Iced tea is very popular in the warmer months, and it is a simple alternative to carbonated soda pops, which are loaded with sugars and chemicals. When brewing iced tea, choose your favorite flavor of tea. Oolongs, black teas, and green teas all make for great iced teas because of their pronounced flavor, and herbal teas are particularly refreshing when combined with fruit juices.

Keep in the mind that iced tea requires a stronger brew because the beverage is diluted when first cooled, and again diluted when ice is added. For this reason, some of the more subtle teas, including white teas and some herbal teas are not popular among iced tea drinkers.

Also, some teas when brewed as iced teas leave a cloudy haze in the beverage. The cloudiness is caused by tannins. And, even though tannins are harmless, an excess can make for a bitter and less appealing beverage.

Combining Iced Teas

How can you liven up your tea?

Iced tea is a refreshing summer beverage, and one way to spice up the classic drink is to mix your teas. When you brew your iced tea, don’t just put in one kind of tea leaf. Try mixing green tea and black tea, or different kinds of herbal teas like raspberry with Echinacea, apple teas and berry teas. Chamomile will go well with a lemon tea. Think outside the box and mix different kinds of tea like combining a mint tea with a black tea, or a green tea with an orange tea.

Brew them together in a ratio so that the total amount of tea leaves per pint of water is one teaspoon of tea to one pint of water. To round out your flavors, add flavors like honey, sugar or fruit juices, or use frozen fruit cubes as ice alternatives. Toss in a sprig of mint and you have top-notch iced tea!

Calories in Iced Tea

How many calories are in iced tea?

Unsweetened herbal iced tea does not have any calories because it only contains water and leaf nutrients.

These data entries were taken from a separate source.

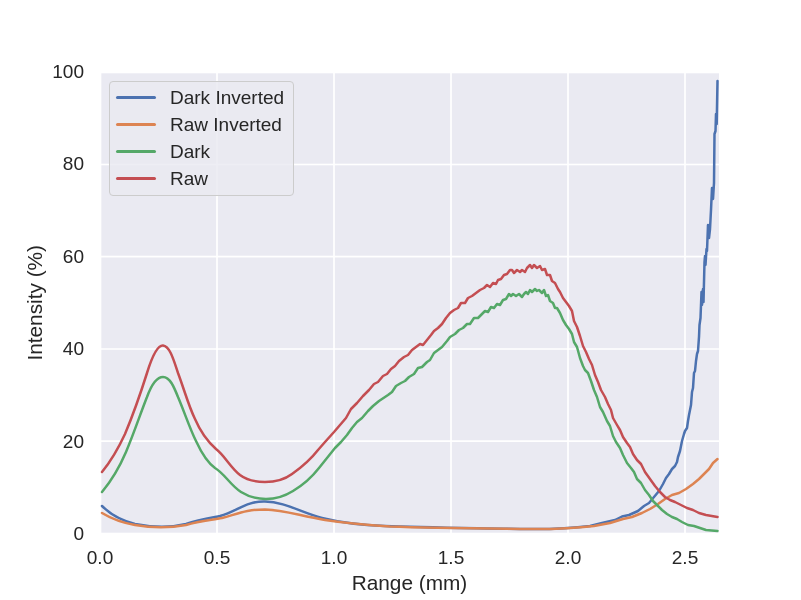
<!DOCTYPE html>
<html lang="en">
<head>
<meta charset="utf-8">
<title>Intensity over range</title>
<style>
:root {
  --paper: #ffffff;
  --plot: #eaeaf2;
  --grid: #ffffff;
  --ink: #262626;
  --frame: #cccccc;
  --dark-inverted: #4c72b0;
  --raw-inverted: #dd8452;
  --dark: #55a868;
  --raw: #c44e52;
}
* { box-sizing: border-box; margin: 0; padding: 0; }
html, body { width: 801px; height: 600px; overflow: hidden; background: var(--paper); }
.chart {
  width: 801px; height: 600px; padding-top: 72px;
  display: grid;
  grid-template-columns: 48px 36px 16px 619px;
  grid-template-rows: 462px 36px 30px;
  font: 19px/24px "Liberation Sans", Arial, sans-serif;
  color: var(--ink);
}
.y-title, .x-title { font-size: 20.8px; white-space: nowrap; }
.y-title { grid-area: 1 / 1; display: flex; align-items: center; justify-content: center; padding-left: 22px; }
.y-title span { writing-mode: vertical-rl; transform: rotate(180deg); flex: none; }
.y-ticks {
  grid-area: 1 / 2; list-style: none; margin: -12px 0;
  display: flex; flex-direction: column; justify-content: space-between; align-items: flex-end;
}
.plot { grid-area: 1 / 4; position: relative; background: var(--plot); }
.curves { position: absolute; left: 0; top: 0; width: 619px; height: 462px; }
.gridlines { stroke: var(--grid); stroke-width: 1.7; }
.series { fill: none; stroke-width: 2.5; stroke-linejoin: round; stroke-linecap: round; }
.dark-inverted { stroke: var(--dark-inverted); color: var(--dark-inverted); }
.raw-inverted { stroke: var(--raw-inverted); color: var(--raw-inverted); }
.dark { stroke: var(--dark); color: var(--dark); }
.raw { stroke: var(--raw); color: var(--raw); }
.legend {
  position: absolute; left: 9px; top: 9px; width: 185px; height: 115px;
  padding: 2px 0 0 6px; list-style: none;
  border: 1.5px solid var(--frame); border-radius: 4px;
  background: rgb(234 234 242 / 80%);
}
.legend li { height: 27px; display: flex; align-items: center; gap: 14px; white-space: nowrap; }
.key { width: 40px; height: 2.5px; border-radius: 2px; background: currentColor; }
.x-ticks { grid-area: 2 / 4; list-style: none; display: flex; margin-left: -58.5px; padding-top: 12px; }
.x-ticks li { flex: 0 0 117px; text-align: center; }
.x-title { grid-area: 3 / 4; text-align: center; padding-top: 1px; }
</style>
</head>
<body>
<main class="chart">
  <div class="y-title"><span>Intensity (%)</span></div>
  <ol class="y-ticks"><li>100</li><li>80</li><li>60</li><li>40</li><li>20</li><li>0</li></ol>
  <section class="plot">
    <svg class="curves" viewBox="100 72 619 462" role="img" aria-label="Line chart of intensity in percent against range in millimetres">
      <g class="gridlines">
        <path d="M100 72.5H719M100 164.5H719M100 256.7H719M100 349H719M100 441.2H719M100 533.5H719"/>
        <path d="M100.5 72V534M217 72V534M334 72V534M451 72V534M568 72V534M685 72V534"/>
      </g>
      <path class="series dark-inverted" d="M102 506C112 516 123 521 135 524C150 527 170 528 186 524C198 520 210 518 220 516C238 511 246 501 265 501.500C285 502 300 512 322 518C342 523 360 525 385 526C420 527.500 470 528 520 529C550 529.500 575 528 590 526L602 523L615 520L622 516.500L629 515L638 511L644 506L649 503L654 497L659 491L663 484L666 478L669 474L672 469L675 466L677 462L678 457L680 451L681 446L682 441L684 434L685 431L687 428L688 421L689 415L690 410L691 405L692 392L693 388L694 373L695 371L696 361L697 354L698 351L699 337L699.500 325L700.500 318L701.500 292L702 305L703 289L703.500 302L704.500 262L705 256L705.500 265L706.500 249L707 251L708 225L709 238L710 229L711 210L712 188L713 199L714 183L714.500 134L715.500 131L716 114L716.700 124L717.500 81"/>
      <path class="series raw-inverted" d="M102 513C112 519 123 523 135 525C152 528 170 528 186 525C200 521 212 520 222 518C240 513 247 509.500 265 509.500C285 510 300 516 325 520C345 523 365 525 390 526.500C430 528 480 528.500 520 529C550 529.500 578 528 594 526L610 523L623 519L632 517L642 513L650 509L658 504L665 499L672 495L679 493L686 489L693 484L699 479L704 474L709 469L713 463L717.500 459"/>
      <path class="series dark" d="M102 492C112 480 120 466 126 452C134 433 141 412 147 397C151 386 156 377 163 377C170 377 174 387 178 397C184 411 190 429 196 441C202 454 208 463 215 468C225 474 230 485 241 492C249 497 257 499 266 499C276 499 285 496 293 491C303 485 312 477 319 468L327 458L335 448L341 442L347 435L352 428L357 422L362 418L368 411L373 406L379 401L385 397L388 395L392 392L396 386L401 383L405 381L409 377L414 374L418 368L422 367L427 362L430 360L434 353L438 350L442 347L447 341L450 337L455 334L459 330L463 328L467 324L470 324L474 318L478 318L482 314L485 311L488 312L491 307L494 308L497 304L500 305L503 300L506 299L509 294L511 296L513 294L516 296L519 294L522 297L524 294L526 292L528 294L530 290L532 292L535 289L537 291L539 290L542 293L544 290L546 296L548 295L550 301L553 303L555 308L557 308L560 313L563 320L566 325L569 329L572 334L574 342L577 347L580 358L583 366L585 370L588 373L591 381L594 390L597 397L600 407L603 412L607 421L610 426L613 436L616 442L620 448L623 455L627 463L631 468L634 472L637 479L641 483L645 490L649 495L653 501L657 505L662 510L667 514L672 517L677 519L682 522L688 525L694 526L700 528L706 530L717.500 531"/>
      <path class="series raw" d="M102 472C111 461 119 447 125 434C133 415 141 392 147 373C151 360 157 345 163 345.500C170 346 174 361 178 373C184 389 189 407 195 419C201 433 207 441 216 449C225 456 230 467 240 475C248 481 256 482 265 482C275 482 284 480 292 474C302 467 311 459 318 450L325 442L334 432L340 425L346 418L351 409L357 403L363 396L369 390L374 384L378 382L383 376L387 374L391 369L395 366L399 361L404 357L408 355L412 350L416 347L420 344L423 345L427 340L431 335L434 331L438 328L442 324L446 318L450 313L454 310L458 308L461 303L465 303L468 298L472 296L476 293L480 290L484 288L487 285L490 287L493 283L496 284L498 280L501 279L504 275L507 274L510 270L512 270L514 273L517 270L520 272L522 270L525 272L527 268L530 265L532 268L534 265L537 268L540 266L542 270L545 269L547 275L550 275L552 281L555 283L558 289L560 292L563 298L566 302L569 306L572 311L574 321L577 327L580 336L583 346L586 352L589 359L592 365L595 375L598 382L601 390L605 397L608 404L611 410L613 418L617 425L620 430L623 437L627 443L630 447L633 454L637 460L641 464L645 472L650 479L655 486L660 492L665 497L670 500L675 502L681 505L687 508L693 510L699 513L706 515L717.500 517"/>
    </svg>
    <ul class="legend">
      <li><span class="key dark-inverted"></span>Dark Inverted</li>
      <li><span class="key raw-inverted"></span>Raw Inverted</li>
      <li><span class="key dark"></span>Dark</li>
      <li><span class="key raw"></span>Raw</li>
    </ul>
  </section>
  <ol class="x-ticks"><li>0.0</li><li>0.5</li><li>1.0</li><li>1.5</li><li>2.0</li><li>2.5</li></ol>
  <div class="x-title">Range (mm)</div>
</main>
</body>
</html>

Adding sugars, syrups and fruit juices can pour in calories and make a healthy drink as sugary as any soda pop.

To avoid calories in your iced tea this summer, avoid powdered teas. They contain a lot of sugars and additives that can stir in as many as 400 calories per glass! High fructose corn syrup and other sugary syrups sound bad for you, and they are bad for you. If you want to flavor your iced tea, it is much healthier to avoid syrups altogether and toss in fruit flavored teas into your tea mixture, or add in fruit juices which add calories, but also add vitamins like vitamin C, vitamin A and iron.

For a no-calorie option, add sweeteners like Equal or Splenda, which will add flavor without the calories. Nestea, Lipton and Snapple all make pre-packaged iced teas that come sweetened with corn syrups and sugar. Brewing your own iced tea will keep the calories out of your cup.

Staying Hydrated with Iced Tea

How does iced tea hydrate you?

It is very important to stay hydrated in the summer months when the sun is hot. Dehydration is a serious concern in the heat, and can cause stomach cramping, headaches, muscle aches, and even be fatal in forms of heat stroke.

Refreshing iced tea seems like it would be a great option to stay hydrated, but there are a few things to remember. Many iced teas are brewed from black teas that contain caffeine. Caffeine is a diuretic and while it might feel like you are drinking large quantities of liquid when drinking a lot of iced tea, chances are your body is not keeping enough water in your system.

Because you sweat more in the summer and are often outside burning calories, your body requires more water in your system to perform. Make sure to drink plenty of water or non-caffeinated iced tea a day in addition to any caffeinated iced tea you drink. This will ensure your body is healthy enough to enjoy summer activities.